In their introduction to Journalism: The Democratic Craft, G. Stuart Adam and Roy Peter Clark write that “journalism is one manifestation of the right of free expression, a fundamental democratic freedom” (p. xvii). This is not a radical new concept. Yet as Adam and Clark go on to explain, journalism is also more than this: it is a necessary piece of the democratic structure itself, making writers “democracy’... MORE»
This paper analyzes the evolution of the construct known as Post-Traumatic Stress Disorder. Specifically, it examines the ways in which its name has changed over millennia and how soldiers suffering from this mental condition... MORE»
Submit to Inquiries Journal, Get a Decision in 10-Days

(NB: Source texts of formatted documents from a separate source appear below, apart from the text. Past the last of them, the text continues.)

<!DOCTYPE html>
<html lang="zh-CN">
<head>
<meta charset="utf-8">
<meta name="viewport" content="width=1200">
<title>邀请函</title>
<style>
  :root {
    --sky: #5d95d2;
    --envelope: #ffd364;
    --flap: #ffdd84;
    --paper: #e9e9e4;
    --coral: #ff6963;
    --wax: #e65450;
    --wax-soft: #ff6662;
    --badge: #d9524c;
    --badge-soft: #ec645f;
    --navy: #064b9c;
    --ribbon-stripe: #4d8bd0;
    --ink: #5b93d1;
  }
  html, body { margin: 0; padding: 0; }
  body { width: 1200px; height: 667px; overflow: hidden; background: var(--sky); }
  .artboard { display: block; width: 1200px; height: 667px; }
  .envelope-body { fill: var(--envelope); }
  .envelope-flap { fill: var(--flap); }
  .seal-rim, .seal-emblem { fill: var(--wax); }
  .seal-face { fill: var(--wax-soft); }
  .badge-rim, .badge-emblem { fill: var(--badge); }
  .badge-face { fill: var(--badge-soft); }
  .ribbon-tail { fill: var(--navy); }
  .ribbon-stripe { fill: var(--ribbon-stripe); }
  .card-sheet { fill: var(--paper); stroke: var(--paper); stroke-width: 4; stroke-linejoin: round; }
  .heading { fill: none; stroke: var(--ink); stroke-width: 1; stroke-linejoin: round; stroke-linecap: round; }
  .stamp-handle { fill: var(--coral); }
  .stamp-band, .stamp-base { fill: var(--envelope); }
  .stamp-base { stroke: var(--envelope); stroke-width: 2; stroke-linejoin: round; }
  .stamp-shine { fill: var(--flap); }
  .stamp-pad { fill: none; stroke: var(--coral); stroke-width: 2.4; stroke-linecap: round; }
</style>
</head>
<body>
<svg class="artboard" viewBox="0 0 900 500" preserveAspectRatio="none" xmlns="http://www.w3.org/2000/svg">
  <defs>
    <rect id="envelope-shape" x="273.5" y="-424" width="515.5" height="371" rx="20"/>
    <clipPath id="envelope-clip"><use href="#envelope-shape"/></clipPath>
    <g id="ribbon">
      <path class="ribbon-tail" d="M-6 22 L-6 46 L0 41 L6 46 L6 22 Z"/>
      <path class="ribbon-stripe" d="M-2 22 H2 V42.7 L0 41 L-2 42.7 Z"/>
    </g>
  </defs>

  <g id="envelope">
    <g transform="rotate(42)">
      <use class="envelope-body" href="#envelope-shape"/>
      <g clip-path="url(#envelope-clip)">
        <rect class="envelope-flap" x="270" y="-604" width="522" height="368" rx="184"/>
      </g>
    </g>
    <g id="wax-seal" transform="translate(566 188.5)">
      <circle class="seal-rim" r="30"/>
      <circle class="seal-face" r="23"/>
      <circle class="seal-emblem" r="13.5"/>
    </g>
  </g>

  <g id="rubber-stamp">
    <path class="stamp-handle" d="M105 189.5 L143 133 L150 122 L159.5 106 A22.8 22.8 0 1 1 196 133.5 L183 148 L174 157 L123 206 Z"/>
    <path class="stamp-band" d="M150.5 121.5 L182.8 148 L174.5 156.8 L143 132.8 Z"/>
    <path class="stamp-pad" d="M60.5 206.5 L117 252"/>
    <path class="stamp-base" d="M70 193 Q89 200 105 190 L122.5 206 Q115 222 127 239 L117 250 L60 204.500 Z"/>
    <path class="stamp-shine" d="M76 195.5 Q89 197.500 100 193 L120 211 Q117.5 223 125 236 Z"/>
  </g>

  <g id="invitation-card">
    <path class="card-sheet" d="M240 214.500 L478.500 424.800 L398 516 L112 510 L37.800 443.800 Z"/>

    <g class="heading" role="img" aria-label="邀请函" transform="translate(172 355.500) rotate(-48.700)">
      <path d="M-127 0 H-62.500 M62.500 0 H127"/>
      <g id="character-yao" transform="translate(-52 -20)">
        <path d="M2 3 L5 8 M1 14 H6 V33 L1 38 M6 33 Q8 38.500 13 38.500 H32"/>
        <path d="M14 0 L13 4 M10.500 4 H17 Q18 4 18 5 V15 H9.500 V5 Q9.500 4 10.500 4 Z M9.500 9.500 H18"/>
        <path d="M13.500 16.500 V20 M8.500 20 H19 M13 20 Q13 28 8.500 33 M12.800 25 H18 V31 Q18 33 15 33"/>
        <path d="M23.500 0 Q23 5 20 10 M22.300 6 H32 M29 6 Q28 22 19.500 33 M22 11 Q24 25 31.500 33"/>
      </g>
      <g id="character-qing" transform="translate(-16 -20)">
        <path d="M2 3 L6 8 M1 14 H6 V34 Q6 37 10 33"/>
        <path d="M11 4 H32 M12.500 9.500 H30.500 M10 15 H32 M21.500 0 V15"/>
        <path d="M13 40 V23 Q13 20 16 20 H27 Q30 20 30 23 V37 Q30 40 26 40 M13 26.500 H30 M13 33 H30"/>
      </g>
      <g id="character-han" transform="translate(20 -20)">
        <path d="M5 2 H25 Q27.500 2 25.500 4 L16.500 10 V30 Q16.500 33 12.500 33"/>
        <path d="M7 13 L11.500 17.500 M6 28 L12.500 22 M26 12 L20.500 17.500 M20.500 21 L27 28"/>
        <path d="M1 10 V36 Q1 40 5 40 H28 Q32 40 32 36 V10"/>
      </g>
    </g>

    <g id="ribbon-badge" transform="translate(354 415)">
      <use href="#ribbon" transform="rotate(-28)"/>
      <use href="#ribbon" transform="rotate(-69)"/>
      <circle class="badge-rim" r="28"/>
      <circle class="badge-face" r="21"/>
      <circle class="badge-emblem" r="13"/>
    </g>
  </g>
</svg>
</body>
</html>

Inquiries Journal provides undergraduate and graduate students around the world a platform for the wide dissemination of academic work over a range of core disciplines.

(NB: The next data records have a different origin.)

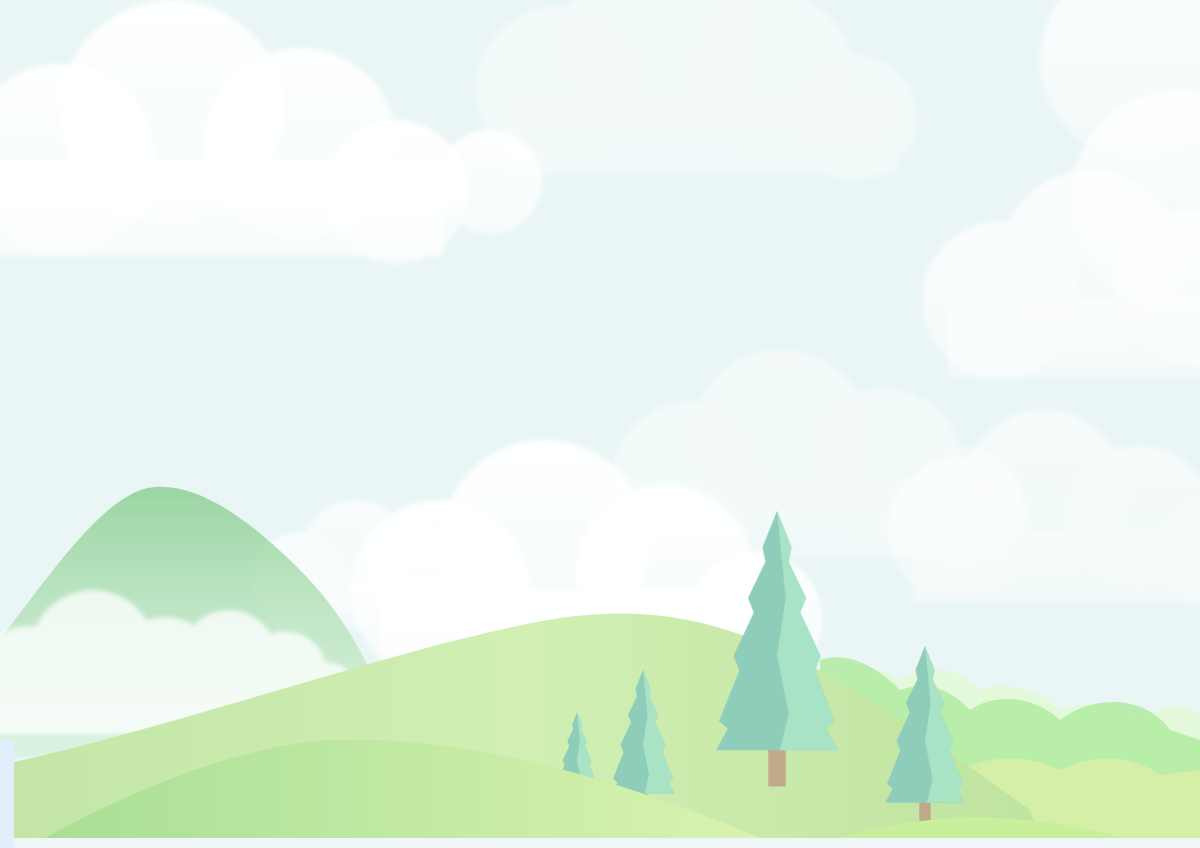
<!DOCTYPE html>
<html lang="en">
<head>
<meta charset="utf-8">
<title>Green Hills Landscape</title>
<link rel="stylesheet" href="https://fonts.googleapis.com/css2?family=Nunito&display=swap">
<style>
:root{
  --sky:#eaf6f6;
  --cloud:#ffffff;
  --mountain:#9fd3a3;
  --hill-back:#c7e8ab;
  --hill-mid:#cdeeb2;
  --hill-front:#b4e49a;
  --bush:#aeea9e;
  --bush-light:#e4f8da;
  --tree-dark:#8fcdbb;
  --tree-light:#a9e3c6;
  --trunk:#c2a88a;
  --base:#eef6f8;
}
html,body{margin:0;padding:0;overflow:hidden;background:var(--base);font-family:"Nunito",sans-serif}
.canvas{width:1200px;height:848px;position:relative;overflow:hidden;background:var(--sky)}
.canvas svg{display:block}
</style>
</head>
<body>
<main class="canvas">
<svg width="1200" height="848" viewBox="0 0 1200 848" role="img" aria-label="Illustrated landscape of green hills, trees and soft clouds">
  <defs>
    <filter id="soft" x="-10%" y="-10%" width="120%" height="120%"><feGaussianBlur stdDeviation="2"/></filter>
    <linearGradient id="cloudFade" x1="0" y1="0" x2="0" y2="1">
      <stop offset="0" stop-color="#fff" stop-opacity=".95"/>
      <stop offset="1" stop-color="#fff" stop-opacity=".55"/>
    </linearGradient>
    <linearGradient id="mountainFade" x1="0" y1="0" x2="0" y2="1">
      <stop offset="0" stop-color="#8ccf93"/>
      <stop offset="1" stop-color="#cfeecf" stop-opacity=".6"/>
    </linearGradient>
    <linearGradient id="hillBack" x1="0" y1="0" x2="1" y2="0">
      <stop offset="0" stop-color="#c3e6a8"/>
      <stop offset=".5" stop-color="#d1efb3"/>
      <stop offset="1" stop-color="#bfe3a0"/>
    </linearGradient>
    <linearGradient id="hillFront" x1="0" y1="0" x2="1" y2="0">
      <stop offset="0" stop-color="#a9df95"/>
      <stop offset="1" stop-color="#d9f3b0"/>
    </linearGradient>
    <g id="tree">
      <rect x="-6" y="40" width="12" height="30" fill="var(--trunk)"/>
      <path d="M0 -120 L10 -95 L8 -85 L20 -60 L16 -50 L30 -20 L26 -10 L40 25 L34 30 L42 45 L-42 45 L-34 30 L-40 25 L-26 -10 L-30 -20 L-16 -50 L-20 -60 L-8 -85 L-10 -95 Z" fill="var(--tree-dark)"/>
      <path d="M0 -120 L10 -95 L8 -85 L20 -60 L16 -50 L30 -20 L26 -10 L40 25 L34 30 L42 45 L2 45 L8 20 L0 -20 L6 -60 Z" fill="var(--tree-light)"/>
    </g>
    <g id="puff">
      <circle cx="0" cy="0" r="60"/><circle cx="70" cy="-30" r="70"/><circle cx="150" cy="-10" r="60"/><circle cx="210" cy="20" r="45"/><rect x="-40" y="0" width="280" height="60"/>
    </g>
  </defs>

  <rect class="sky" width="1200" height="848" fill="var(--sky)"/>

  <g class="clouds-top" fill="url(#cloudFade)" filter="url(#soft)">
    <use href="#puff" transform="translate(60 160) scale(1.6)"/>
    <circle cx="490" cy="182" r="52"/>
    <use href="#puff" transform="translate(560 90) scale(1.4)" opacity=".5"/>
    <use href="#puff" transform="translate(1000 300) scale(1.3)" opacity=".8"/>
    <circle cx="1140" cy="60" r="100" opacity=".8"/>
    <circle cx="1180" cy="200" r="110" opacity=".8"/>
  </g>

  <g class="clouds-horizon" fill="url(#cloudFade)" filter="url(#soft)">
    <use href="#puff" transform="translate(440 590) scale(1.5)"/>
    <use href="#puff" transform="translate(690 480) scale(1.3)" opacity=".5"/>
    <use href="#puff" transform="translate(960 530) scale(1.2)" opacity=".6"/>
    <use href="#puff" transform="translate(300 580) scale(.8)" opacity=".7"/>
  </g>

  <path class="mountain" d="M0 640 C60 560 110 490 155 487 C200 484 250 520 300 570 C340 610 370 660 390 720 L0 760 Z" fill="url(#mountainFade)" opacity=".85"/>
  <g class="mountain-mist" fill="#ffffff" opacity=".75" filter="url(#soft)">
    <use href="#puff" transform="translate(30 680) scale(.9)"/>
    <use href="#puff" transform="translate(180 680) scale(.7)"/>
  </g>

  <g class="bushes-right">
    <path d="M820 690 C850 660 880 665 900 680 C930 660 960 670 980 690 C1010 680 1040 690 1060 710 C1090 700 1120 705 1140 720 C1170 700 1190 705 1200 715 L1200 848 L820 848 Z" fill="var(--bush-light)"/>
    <path d="M820 660 C850 650 880 670 900 690 C930 680 950 690 970 710 C1000 690 1040 700 1060 720 C1100 690 1150 700 1170 730 L1200 740 L1200 848 L820 848 Z" fill="var(--bush)" opacity=".8"/>
    <path d="M960 770 C1000 750 1040 760 1060 770 C1100 750 1140 760 1160 775 L1200 770 L1200 848 L960 848 Z" fill="#dcefa5" opacity=".8"/>
  </g>

  <path class="hill-back" d="M14 762 C200 720 420 640 560 618 C650 605 720 620 800 660 C880 700 960 760 1030 810 L1040 838 L14 838 Z" fill="url(#hillBack)"/>

  <g class="trees">
    <use href="#tree" transform="translate(577 770) scale(.48)"/>
    <use href="#tree" transform="translate(643 760) scale(.75)"/>
    <use href="#tree" transform="translate(777 685) scale(1.45)"/>
    <use href="#tree" transform="translate(925 760) scale(.95)"/>
  </g>

  <path class="hill-front" d="M45 838 C150 780 250 745 330 740 C450 735 600 770 760 838 Z" fill="url(#hillFront)"/>
  <path class="hill-right" d="M840 838 C900 820 960 815 1000 818 C1060 822 1100 830 1120 838 Z" fill="#c8ef9c"/>

  <rect class="ground" x="0" y="838" width="1200" height="10" fill="var(--base)"/>
  <rect class="edge-left" x="0" y="740" width="14" height="108" fill="#e2eefa"/>
</svg>
</main>
</body>
</html>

Representing the work of students from hundreds of institutions around the globe, Inquiries Journal's large database of academic articles is completely free. Learn more | Blog | Submit

Follow IJ

Latest in Literature

2023, Vol. 15 No. 02
This literary analysis compares the spiritual landscape of Aldous Huxley’s Brave New World against his nonfiction work, The Perennial Philosophy. In Brave New World, Huxley’s World State appears spiritually promising. It embeds self-... Read Article »
2022, Vol. 14 No. 09
Woolfian Scholars regularly denote the moments where Woolf’s characters feel inexplicably connected and inseparable from one another as representing the spiritual and mystic beliefs of their author. I want to reframe this notion, considering... Read Article »
2022, Vol. 14 No. 09
The Goldfinch (2013) by Donna Tartt is a novel that explores the conditions of grief and escalating lengths characters will go to survive the traumas and mysteries of life. This story of guilt and loss—intermixed with love and longing&mdash... Read Article »
2022, Vol. 14 No. 04
British Poet Laureate Carol Ann Duffy’s The World’s Wife presents a fresh outlook on myths and fairy tales, by retelling them through sociosexually liberated women. The poems feature many themes such as murder, sexuality and childhood... Read Article »
2022, Vol. 14 No. 04
The 17th and 18th centuries saw a wide proliferation of aesthetic discourse through which the picturesque emerged to capture the type of beauty derived from the exchange of in vivo vigor for the spirit of artistic medium. While the metaphysical... Read Article »
2022, Vol. 14 No. 03
This paper explores the complexity of Whitman’s nationalism and, with reference to Leaves of Grass (1856), examines the apparent paradox between Whitman’s poetry of love and recognition and his imperialistic impulses. This paper draws... Read Article »
2022, Vol. 14 No. 02
This article explores the expression of the Gothic romance genre in the 21st century, by examining Mike Flannagan’s The Haunting of Bly Manor. Very little literature focuses on contemporary expressions of this genre. The Gothic reflects the... Read Article »

What are you looking for?


Finding Balance in Graduate School
5 Tips for Publishing Your First Academic Article
How to Manage a Group Project (Video)